©BSNHS 2014

Andy Sapsford’s blog about Sawbridgeworth Marsh Reserve

Daphne Wallace-Jarvis’s blog about Birchhanger Wood

View from the Marsh

May is the time of year when Spring gets into full swing. This is especially true this year with the mild winter and wet conditions that we have experienced. Everything seems to be at least two weeks forward and as I write, things like Apple blossom is over in some cases. The Cow Parsley is on full bloom which we would expect much more to be in mid-May.

Most of the migrant birds have arrived and it is good to hear a number of Willow Warblers which have become increasingly scarce in the last few years. There do not seem to have been many Swallows or House Martins about and we would be interested in any sightings that you may have.
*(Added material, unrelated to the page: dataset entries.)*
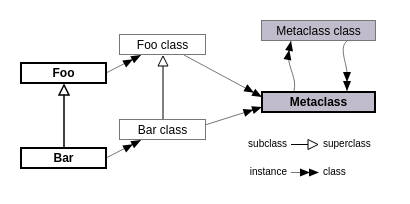
<!DOCTYPE html>
<html lang="en">
<head>
<meta charset="utf-8">
<title>Metaclass diagram</title>
<style>
:root { --ink: #000; --line: #777; --meta: #c0bccb; --paper: #fff; }
* { box-sizing: border-box; }
html, body { margin: 0; overflow: hidden; background: var(--paper); }
.diagram {
  position: relative; width: 410px; height: 204px; overflow: hidden;
  background: var(--paper); color: var(--ink);
  font: 12px/1 "Liberation Sans", Arial, sans-serif;
}
.connectors { position: absolute; inset: 0; }
.thin { fill: none; stroke: var(--line); }
.solid { fill: none; stroke: var(--ink); }
.node {
  position: absolute; display: flex; align-items: center; justify-content: center;
  width: 87px; height: 21px; border: 1px solid var(--line);
  background: var(--paper); white-space: nowrap;
}
.object { height: 22px; border: 2px solid var(--ink); font-weight: bold; }
.meta { width: 115px; background: var(--meta); }
.foo { left: 20px; top: 62px; }
.bar { left: 20px; top: 147px; }
.foo-class { left: 119px; top: 34px; }
.bar-class { left: 119px; top: 119px; }
.metaclass-class { left: 261px; top: 20px; }
.metaclass { left: 261px; top: 91px; }
.legend {
  position: absolute; left: 240px; top: 138px; display: grid;
  grid-template-columns: 47px 28px auto; grid-auto-rows: 12px;
  column-gap: 4px; row-gap: 16px; align-items: center;
  font-size: 10px; white-space: nowrap;
}
.legend .from { text-align: right; }
.legend svg { display: block; }
</style>
</head>
<body>
<main class="diagram">
  <svg class="connectors" width="410" height="204" viewBox="0 0 410 204" aria-hidden="true">
    <defs>
      <path id="instance-head" d="M0 0L-10 -4V4ZM-9 0L-19 -4V4Z"/>
      <path id="subclass-head" d="M0 0L-10 -5V5Z" fill="#fff" stroke="#000"/>
    </defs>
    <g class="thin">
      <path d="M106 73L141 55"/>
      <path d="M106 158L141 140"/>
      <path d="M184 55L262 97"/>
      <path d="M205 125L262 107"/>
      <path d="M294 91C297 78 289 70 288 55L291 41"/>
      <path d="M347 41C339 47 346 62 347 72V91"/>
    </g>
    <g class="solid">
      <path d="M64 148V95" stroke-width="1.5"/>
      <path d="M163 119V65"/>
    </g>
    <use href="#instance-head" transform="translate(141 55) rotate(-28)"/>
    <use href="#instance-head" transform="translate(141 140) rotate(-28)"/>
    <use href="#instance-head" transform="translate(262 97) rotate(29)"/>
    <use href="#instance-head" transform="translate(262 107) rotate(-18)"/>
    <use href="#instance-head" transform="translate(291 41) rotate(-79)"/>
    <use href="#instance-head" transform="translate(347 91) rotate(90)"/>
    <use href="#subclass-head" transform="translate(64 85) rotate(-90)" stroke-width="1.5"/>
    <use href="#subclass-head" transform="translate(163 56) rotate(-90)"/>
  </svg>

  <div class="node object foo">Foo</div>
  <div class="node object bar">Bar</div>
  <div class="node foo-class">Foo class</div>
  <div class="node bar-class">Bar class</div>
  <div class="node meta metaclass-class">Metaclass class</div>
  <div class="node object meta metaclass">Metaclass</div>

  <section class="legend" aria-label="Legend">
    <span class="from">subclass</span>
    <svg width="28" height="12" viewBox="0 0 28 12" aria-hidden="true">
      <path class="solid" d="M0 6.5H18"/>
      <use href="#subclass-head" transform="translate(27 6.5)"/>
    </svg>
    <span>superclass</span>
    <span class="from">instance</span>
    <svg width="28" height="12" viewBox="0 0 28 12" aria-hidden="true">
      <path class="thin" d="M0 6.5H20"/>
      <use href="#instance-head" transform="translate(28 6.5)"/>
    </svg>
    <span>class</span>
  </section>
</main>
</body>
</html>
We would soon expect to see the first Swifts arrive, these seem to be the last to get here and the first to depart after nesting. Look out for them swooping and diving around buildings although the typical screaming parties are more usual later on when the chicks have fledged.

Now is a good time to look out for young Badger and Fox Cubs, once again as it is such an early year there is good evidence that these will be well grown by now. Something else to look out for will be the Speckled Wood butterfly, these have been very successful in recent years and the best place to see them is an open and sunlit woodland ride or path. It is now also the time to look out for Bats flying in the early evening.
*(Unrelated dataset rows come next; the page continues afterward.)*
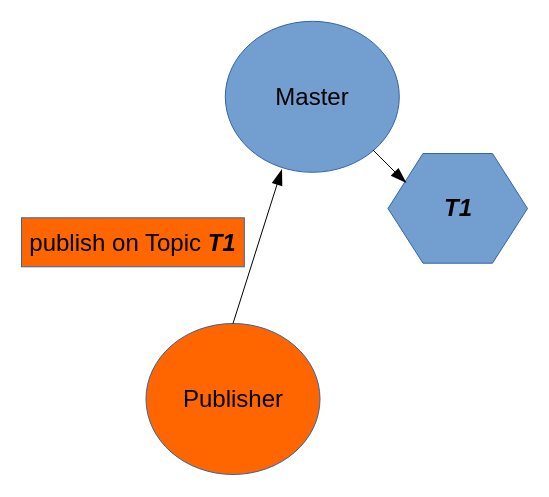
<!DOCTYPE html>
<html lang="en">
<head>
<meta charset="utf-8">
<title>Publishing on a topic</title>
<style>
:root {
  --paper: #ffffff;
  --ink: #000000;
  --blue: #729fcf;
  --orange: #ff6600;
  --outline: #3465a4;
}
* { box-sizing: border-box; }
html, body { margin: 0; overflow: hidden; }
.diagram {
  position: relative;
  width: 549px;
  height: 497px;
  overflow: hidden;
  background: var(--paper);
  color: var(--ink);
  font: 24px/28px "Liberation Sans", Arial, sans-serif;
}
.shapes { position: absolute; inset: 0; display: block; }
.shapes .node { stroke: var(--outline); stroke-width: 1; }
.blue { fill: var(--blue); }
.orange { fill: var(--orange); }
.arrow line { stroke: var(--ink); stroke-width: 1; }
.arrow polygon { fill: var(--ink); }
.label {
  position: absolute;
  display: flex;
  align-items: center;
  justify-content: center;
  white-space: pre;
}
.topic { font-weight: bold; font-style: italic; }
.master { left: 225px; top: 21px; width: 174px; height: 152px; }
.topic-node { left: 388px; top: 153px; width: 140px; height: 110px; }
.message { left: 21px; top: 218px; width: 223px; height: 49px; }
.publisher { left: 146px; top: 323px; width: 174px; height: 152px; }
</style>
</head>
<body>
<main class="diagram">
  <svg class="shapes" width="549" height="497" viewBox="0 0 549 497" aria-hidden="true">
    <ellipse class="node blue" cx="312.3" cy="96.8" rx="87" ry="75.5"/>
    <polygon class="node blue" points="388,208.5 423,153.5 492.5,153.5 527.5,208.5 492.5,263.2 423,263.2"/>
    <rect class="node orange" x="21.5" y="217.8" width="222.8" height="49"/>
    <ellipse class="node orange" cx="233" cy="399" rx="87" ry="75.5"/>
    <g class="arrow">
      <line x1="233" y1="323.5" x2="277.5" y2="183"/>
      <polygon points="282,169 282.3,186.2 271.8,183"/>
    </g>
    <g class="arrow">
      <line x1="373" y1="150" x2="396" y2="173"/>
      <polygon points="406.5,183 390.7,175.8 398.5,168"/>
    </g>
  </svg>
  <div class="label master">Master</div>
  <div class="label topic-node topic">T1</div>
  <div class="label message"><span>publish on Topic <span class="topic">T1</span></span></div>
  <div class="label publisher">Publisher</div>
</main>
</body>
</html>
Keep an eye on ponds, rivers and ditches as now the water is warming up, the silt brought down by winter floods is settling out and we would now start to expect to see freshwater life. A brown scum on the surface of stones or floating on the water will be found, under the microscope to be a seething mass of algae called diatoms. They are so prolific early in the season as they are maximising on the prolific supply of nutrients which have accumulated during the winter months.

Birchhanger Wood

This population has steadily expanded and built up, and today we are finally seeing this spectacular bird colonising our home area.
Please let us know if you have any sightings and especially if you have any evidence of them breeding.
Is it a Kite or a Buzzard?  These pictures and this website link will help you decide.

By 1870 the Red Kite had been exterminated from most parts of the UK. In the Middle Ages it was a common bird and played a useful role in scavenging and clearing up rubbish around our towns and cities. Victorian gamekeepers persecuted the bird so effectively that it was restricted to a tiny population in Wales.
Efforts on the part of conservationists, along with legal protection, managed to increase this tiny population to proper breeding capacity by 1991 and in 1989 English Nature and the RSPB introduced birds from Sweden and Spain to the Chilterns.

Red Kite

Common Buzzard

Yorkshire Kites Seasonal Gallery

Following on from a report of Ravens in the area  some weeks ago there has now been a positive sighting of these same birds giving every intention that they may well be nesting in the Hatfield Forest area.

Over the Farm Gate

Out & About in May

Red Kites continue to move eastwards

Are Ravens nesting in Hatfield Forest?

Views from the Marsh and the Wood

Out & About in previous months